In October, I had the good fortune of attending the Seed & Spark Summit in Ho Chi Minh City, Vietnam. It was a gathering of school leaders, makers, and innovators who are on the cutting edge of educational reform in the twenty-first century. I was there to learn.
Stephanie Pace Marshall, Founder and Executive Director of Illinois Mathematics and Science Academy, challenged the group to explore the question, “What would we call ourselves if we didn’t call ourselves schools?” Since the summit, I have found myself pondering this question.

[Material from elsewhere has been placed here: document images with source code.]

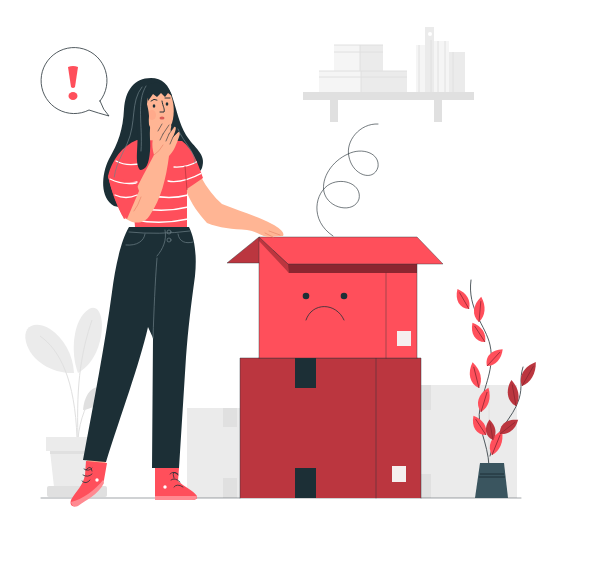
<!DOCTYPE html>
<html lang="en">
<head>
<meta charset="utf-8">
<title>Empty box</title>
<style>
:root{--red:#ff4f5b;--crimson:#bb363f;--maroon:#8c2630;--ink:#1c2f36;--slate:#3a555f;--skin:#ffb594;--peach:#ee9274;--line:#263238;--g1:#f5f5f5;--g2:#ebebeb;--g3:#e0e0e0}
html,body{margin:0;background:#fff;overflow:hidden}
svg{display:block;width:607px;height:570px}
.red{fill:var(--red)}.crimson{fill:var(--crimson)}.maroon{fill:var(--maroon)}.ink{fill:var(--ink)}.slate{fill:var(--slate)}.skin{fill:var(--skin)}
.g1{fill:var(--g1)}.g2{fill:var(--g2)}.g3{fill:var(--g3)}.white{fill:#fff}
.line{fill:none;stroke:var(--line);stroke-width:.8;stroke-linecap:round;stroke-linejoin:round}
.stripe{fill:none;stroke:#fff;stroke-width:1.3;stroke-linecap:round}
.seam{fill:none;stroke:#6d8087;stroke-width:.7;stroke-linecap:round}
.fold{fill:none;stroke:var(--peach);stroke-width:.9;stroke-linecap:round}
.pale{fill:none;stroke:var(--g3);stroke-width:1}
</style>
</head>
<body>
<svg viewBox="0 0 607 570" role="img" aria-label="A worried woman beside a sad open cardboard box">
<defs>
<g id="leaf"><path d="M0 0C-8-5-8-15 0-23C6-15 6-6 0 0Z"/><path d="M0 0L0-19" fill="none" stroke="#8c2630" stroke-width=".7"/></g>
<clipPath id="shirt-shape"><path d="M137 140C122 146 112 160 108 176C112 193 118 207 124 219L134 215L135 227H187L187 189L203 178C198 163 192 148 182 141Z"/></clipPath>
</defs>

<g id="shelf">
<rect class="g3" x="303" y="92" width="171" height="8"/>
<rect class="g3" x="330" y="100" width="8" height="22"/>
<rect class="g3" x="434" y="100" width="8" height="22"/>
<rect class="g2" x="319" y="71" width="88" height="21"/>
<rect class="g1" x="319" y="71" width="42" height="21"/>
<rect class="g2" x="334" y="45" width="49" height="26"/>
<rect class="g1" x="334" y="45" width="26" height="26"/>
<path class="pale" d="M319 77H407M334 52H383M361 71V92M360 45V71M319 71H407M334 45H383"/>
<rect class="g1" x="416" y="45" width="9" height="47"/>
<rect class="g2" x="425" y="27" width="9" height="65"/>
<rect class="g1" x="434" y="41" width="15" height="51"/>
<rect class="g2" x="449" y="52" width="16" height="40"/>
<path class="pale" d="M419 45V92M431 40V92M438 41V92M445 41V92M453 52V92"/>
<circle class="white" cx="430" cy="34" r="2"/>
</g>

<g id="background-boxes">
<rect class="g2" x="187" y="408" width="54" height="90"/>
<rect class="g3" x="223" y="408" width="14" height="19"/>
<rect class="g3" x="223" y="478" width="14" height="20"/>
<rect class="g2" x="420" y="385" width="97" height="113"/>
<rect class="g3" x="420" y="385" width="11" height="25"/>
<rect class="g3" x="420" y="474" width="11" height="24"/>
<path class="pale" d="M489 385V498"/>
</g>

<g id="background-plant">
<path class="g2" d="M74 373C54 374 31 362 26 342C22 326 35 320 50 329C64 338 73 355 74 373Z"/>
<path class="g2" d="M78 373C70 352 73 319 89 309C100 303 105 321 100 341C96 357 88 367 78 373Z"/>
<path class="g3" d="M83 410C84 396 91 386 100 387C108 391 101 408 83 410Z"/>
<path class="pale" d="M40 336C60 350 75 380 77 438M92 320C82 350 76 380 78 438M98 390C86 401 80 420 78 438"/>
<path class="g2" d="M46 437H108V451H104L101 487H54L50 451H46Z"/>
<path class="g3" d="M50 451H104V454H50Z"/>
<rect class="g3" x="47" y="486" width="60" height="11" rx="2"/>
</g>

<path id="floor" class="line" d="M41 498H521" stroke-opacity=".55"/>

<g id="speech-bubble">
<path class="line white" d="M100 101A33 33 0 1 0 89 110Q98 113 109 116Q103 110 100 101Z" style="fill:#fff"/>
<path class="red" d="M68 67Q73 65 78 67L75 87Q73 89 71 87Z"/>
<ellipse class="red" cx="73" cy="96" rx="4.5" ry="4"/>
</g>

<g id="spring">
<path class="line" d="M378 124C360 123 345 141 349 157C353 176 374 182 378 167C380 153 362 147 348 154C332 161 321 178 324 192C328 209 354 214 359 199C362 185 344 177 330 184C315 192 309 220 333 236" stroke-opacity=".8"/>
</g>

<g id="lower-box">
<rect class="crimson" x="240" y="358" width="181" height="140"/>
<path class="line" d="M376 358V498M240 498V358H421V498" stroke-opacity=".55"/>
<rect class="ink" x="295" y="358" width="21" height="30"/>
<rect class="ink" x="295" y="468" width="21" height="30"/>
<rect x="392" y="466" width="14" height="16" fill="#f5efef"/>
</g>

<g id="sad-box">
<rect class="red" x="259" y="237" width="158" height="121"/>
<polygon class="maroon" points="272,250 289,273 417,273 417,262"/>
<polygon class="crimson" points="259,237 227,263 259,263"/>
<polygon class="red" points="259,237 417,237 443,264 288,264"/>
<polygon points="259,237 288,264 289,273 259,241" class="crimson"/>
<path class="line" d="M259 358V237H417L443 264H288L259 237L227 263H259M417 264V358M386 273V358M259 358H417" stroke-opacity=".5"/>
<circle class="ink" cx="306" cy="296" r="3.3"/>
<circle class="ink" cx="344" cy="296" r="3.3"/>
<path class="line" d="M306 320C312 302 336 302 344 320"/>
<rect x="397" y="331" width="14" height="15" fill="#f5efef"/>
</g>

<g id="red-plant">
<path class="line" d="M489 466C488 442 476 426 480 408C484 386 495 368 490 345C486 326 467 309 471 280M490 456C495 430 513 419 519 399C523 386 519 380 523 367"/>
<g class="red">
<use href="#leaf" transform="translate(469 309) rotate(-30)"/>
<use href="#leaf" transform="translate(479 322) rotate(5) scale(1 1.1)"/>
<use href="#leaf" transform="translate(485 342) rotate(-33)"/>
<use href="#leaf" transform="translate(487 366) rotate(43)"/>
<use href="#leaf" transform="translate(479 388) rotate(-14) scale(1 1.15)"/>
<use href="#leaf" transform="translate(481 412) rotate(17) scale(1 1.1)"/>
<use href="#leaf" transform="translate(486 435) rotate(-33)"/>
<use href="#leaf" transform="translate(492 455) rotate(22) scale(1 1.15)"/>
</g>
<g class="crimson">
<use href="#leaf" transform="translate(493 440) rotate(-10) scale(.9)"/>
<use href="#leaf" transform="translate(500 434) rotate(52)"/>
<use href="#leaf" transform="translate(516 406) rotate(-10) scale(1 1.15)"/>
<use href="#leaf" transform="translate(522 386) rotate(30) scale(1 1.2)"/>
</g>
<polygon class="slate" points="480,463 504,463 508,498 475,498"/>
<path d="M480 474H504M479 477H505" fill="none" stroke="#1c2f36"/>
</g>

<g id="woman">
<path id="hair-back" class="ink" d="M151 78C134 78 125 91 124 109C123 130 118 143 109 159C101 175 100 198 114 206C127 210 141 202 146 188L183 160C190 172 199 176 202 168C207 154 194 148 186 135C179 123 177 111 173 99C169 84 162 78 151 78Z"/>
<path id="neck" class="skin" d="M151 115L149 143Q160 152 174 141L168 122Z"/>
<path id="resting-arm" class="skin" d="M186 190L201 177C207 188 214 197 222 204C239 211 257 216 272 224C280 228 285 233 283 236L268 237C259 235 256 231 247 230C233 229 219 228 207 223C199 214 191 204 186 190Z"/>
<path class="fold" d="M269 231L280 235M265 233L273 237"/>

<g id="shoes">
<path class="skin" d="M87 457L106 460L104 470L87 468ZM156 461H179L176 474H157Z"/>
<path class="red" d="M86 461L107 463L104 480C101 491 88 497 78 505C74 508 69 506 71 500C76 491 83 486 85 475Z"/>
<path class="red" d="M155 468L179 468L178 481C184 487 193 490 197 496Q198 500 192 500H155Z"/>
<path d="M71 502C82 500 96 489 103 480L104 483C98 495 86 500 78 506Q72 508 71 502ZM155 496H197Q197 500 192 500H155Z" fill="#ff8a91"/>
<path class="line" d="M84 469Q89 472 92 468M83 475Q88 478 92 474M82 481Q86 485 90 480M86 470Q91 464 92 471M170 474Q174 470 178 475M171 480Q175 477 180 482M174 487Q177 483 183 487M178 474Q171 469 174 478"/>
<circle class="white" cx="97" cy="480" r="1.7"/><circle class="white" cx="165" cy="487" r="1.7"/>
</g>

<g id="trousers">
<path class="ink" d="M129 227H189C195 239 197 256 195 276C191 305 188 329 186 357L179 468H152L153 338L148 327C139 366 121 414 106 462L83 460C94 401 105 344 112 292C115 268 121 240 129 227Z"/>
<path class="seam" d="M157 258C155 283 154 309 153 338M129 232Q159 235 190 231M165 230C167 240 163 249 157 256M126 245C137 246 144 241 145 234M178 234C179 242 186 244 193 242"/>
<circle cx="169" cy="232" r="2" class="seam"/><circle cx="169" cy="240" r="2" class="seam"/>
</g>

<g id="t-shirt">
<path class="red" d="M137 140C122 146 112 160 108 176C112 193 118 207 124 219L134 215L135 227H187L187 189L203 178C198 163 192 148 182 141Z"/>
<g clip-path="url(#shirt-shape)">
<path class="stripe" d="M116 161Q127 167 143 163M109 178Q121 185 137 182M115 195Q126 201 140 196M150 195Q169 200 188 195M138 208Q164 213 188 207M135 220Q161 225 188 219M168 181Q182 184 204 172M174 167Q187 168 200 160"/>
</g>
<path d="M187 190L185 166M136 194L134 216" fill="none" stroke="#bb363f" stroke-width=".8"/>
</g>

<g id="head">
<path class="skin" d="M149 93C145 108 146 123 152 130C158 136 168 133 172 123C175 113 174 101 170 93Z"/>
<ellipse cx="152" cy="115" rx="4" ry="5" fill="#ffa083" opacity=".55"/>
<path class="ink" d="M148 101C149 95 144 91 148 85C158 79 169 85 172 96L168 93L165 97L161 93L157 97L153 94Z"/>
<path class="line" d="M151 101Q154 98 157 100M165 98L170 98M162 101C163 107 165 109 164 112L160 112" style="stroke-width:1"/>
<ellipse class="ink" cx="154" cy="106" rx="1.3" ry="1.8"/>
<ellipse class="ink" cx="167" cy="104" rx="1.3" ry="1.8"/>
<ellipse cx="162" cy="118" rx="2.5" ry="1.5" fill="#dc5b55"/>
<path id="hair-front" class="ink" d="M150 84C140 92 149 104 149 116C148 126 151 138 150 151C149 164 146 170 140 170C134 162 139 146 137 130C134 109 138 90 150 84Z"/>
<path class="seam" d="M142 87C130 102 137 122 127 144C120 159 112 171 114 190M146 86C136 102 143 125 141 151M178 129C183 142 195 151 195 163"/>
</g>

<g id="raised-arm">
<path class="skin" d="M124 214C132 196 144 174 154 155C151 144 152 136 158 130L162 124Q165 122 165 127L163 134L169 125Q172 123 171 128L169 134L174 127Q177 126 175 132L173 137L178 132Q181 132 179 137C176 145 174 151 169 156C166 179 161 199 150 215C145 224 134 224 128 220Q124 218 124 214Z"/>
<path class="line" d="M163 134L160 140M169 134L166 141M173 137L170 144M162 124L158 131M169 125L163 134M174 127L169 134M178 132L173 137" stroke-opacity=".75"/>
<path class="fold" d="M154 155Q160 151 163 145M141 197Q138 206 134 211"/>
<path class="red" d="M108 176L136 182L139 191L127 219L122 215C116 204 111 190 108 176Z"/>
<path class="stripe" d="M110 179Q122 185 136 183M115 195Q126 200 137 195"/>
</g>
</g>
</svg>
</body>
</html>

The alumni depiction of their Idyllwild Arts experience is so much more than is conjured up when one thinks of a school. Clay Alexander ’94, who invented the world’s first LED track light bulb, says that he was always an inventor and that studying Theatre at Idyllwild Arts taught him the value of collaboration, which is the underpinning of his success today (which frankly is quite considerable). Elora Hardy ’99 studied Visual Arts at the Academy and is described as “having it all as a designer for Donna Karan.” She is now the founder of IBUKU, a sustainable construction company in Bali, and was named one of Architectural Digest’s top ten innovators in 2013. As you read this, countless other Idyllwild Arts Academy alumni are excelling in careers within and outside of the arts.
At Idyllwild Arts, we believe that art is an essential solution to global challenges. While our mission to change lives through the transformative power of art hasn’t altered for over seventy years, we always seek to remain relevant to the students we serve and the challenges that await them.
Dr. Stephanie Pace Marshall was right. The word “school’ cannot solely define who we are and why we matter in the world. Idyllwild Arts will continue to be a laboratory for our citizen-artists to create, discover, and explore themselves, their world, and their place in it. Some people call that school, some people call it camp, and some people even call it home.